- WHAT THE TASK ASKS:
Scan the entries below for the word "mark", then copy each line that holds it.

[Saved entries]
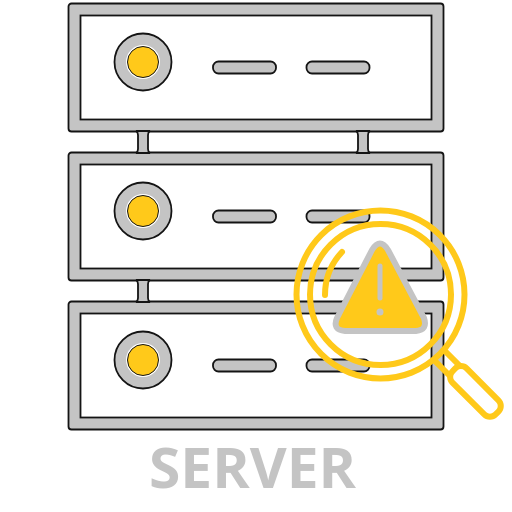
<!DOCTYPE html>
<html lang="en">
<head>
<meta charset="utf-8">
<title>Server</title>
<style>
:root { --paper: #fff; --metal: #c4c4c4; --ink: #141414; --signal: #ffc91a; }
html, body { margin: 0; background: var(--paper); overflow: hidden; }
svg { display: block; width: 512px; height: 512px; }
.metal { fill: var(--metal); stroke: var(--ink); stroke-width: 1.8; }
.panel { fill: var(--paper); stroke: var(--ink); stroke-width: 1.8; }
.light { fill: var(--signal); stroke: var(--ink); stroke-width: 1; }
.gap { fill: var(--paper); }
.lens { fill: none; stroke: var(--signal); stroke-width: 6; stroke-linecap: round; stroke-linejoin: round; }
.alert { fill: var(--signal); stroke: var(--metal); stroke-width: 6; stroke-linejoin: round; }
.mark { stroke: var(--metal); stroke-width: 5; stroke-linecap: round; }
.label { fill: var(--metal); font: 700 56px "Open Sans", "Noto Sans", sans-serif; }
</style>
</head>
<body>
<svg viewBox="0 0 512 512" role="img" aria-label="Server rack with a warning sign under a magnifying glass">
  <defs>
    <g id="unit">
      <rect class="metal" x="68.5" y="3.5" width="375" height="128" rx="3"/>
      <rect class="panel" x="80.5" y="15.5" width="351" height="104"/>
      <circle class="metal" cx="143" cy="62" r="28.5"/>
      <circle class="gap" cx="143" cy="62" r="17"/>
      <circle class="light" cx="143" cy="62" r="15.5"/>
      <rect class="metal" x="213" y="61.5" width="63" height="12" rx="5.5"/>
      <rect class="metal" x="306.5" y="61.5" width="63" height="12" rx="5.5"/>
    </g>
    <path id="joint" class="metal" d="M136 131q2 1 2 4v14q0 3-2 4h14q-2-1-2-4v-14q0-3 2-4z"/>
  </defs>

  <g id="rack">
    <use href="#unit"/>
    <use href="#unit" y="149"/>
    <use href="#unit" y="298"/>
    <use href="#joint"/>
    <use href="#joint" x="220"/>
    <use href="#joint" y="149"/>
    <use href="#joint" x="220" y="149"/>
  </g>

  <g id="warning">
    <path class="alert" d="M372 250Q380 237 388 250L424 318Q428 330 416 331H345Q332 330 337 318Z"/>
    <path class="mark" d="M380 266V298"/>
    <circle cx="380" cy="312" r="3.5" fill="var(--metal)"/>
  </g>

  <g id="magnifier" class="lens">
    <circle cx="380.5" cy="294.5" r="84"/>
    <circle cx="380.5" cy="294.5" r="70.5"/>
    <path d="M342 252Q325 270 325 295"/>
    <path d="M434 360L449 375M444 350L459 365"/>
    <rect x="-3" y="-10" width="61" height="20" rx="8" transform="translate(456 372) rotate(45)"/>
  </g>

  <text class="label" x="149" y="488" textLength="207" lengthAdjust="spacingAndGlyphs">SERVER</text>
</svg>
</body>
</html>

- EXPECTED ANSWER:
.mark { stroke: var(--metal); stroke-width: 5; stroke-linecap: round; }
    <path class="mark" d="M380 266V298"/>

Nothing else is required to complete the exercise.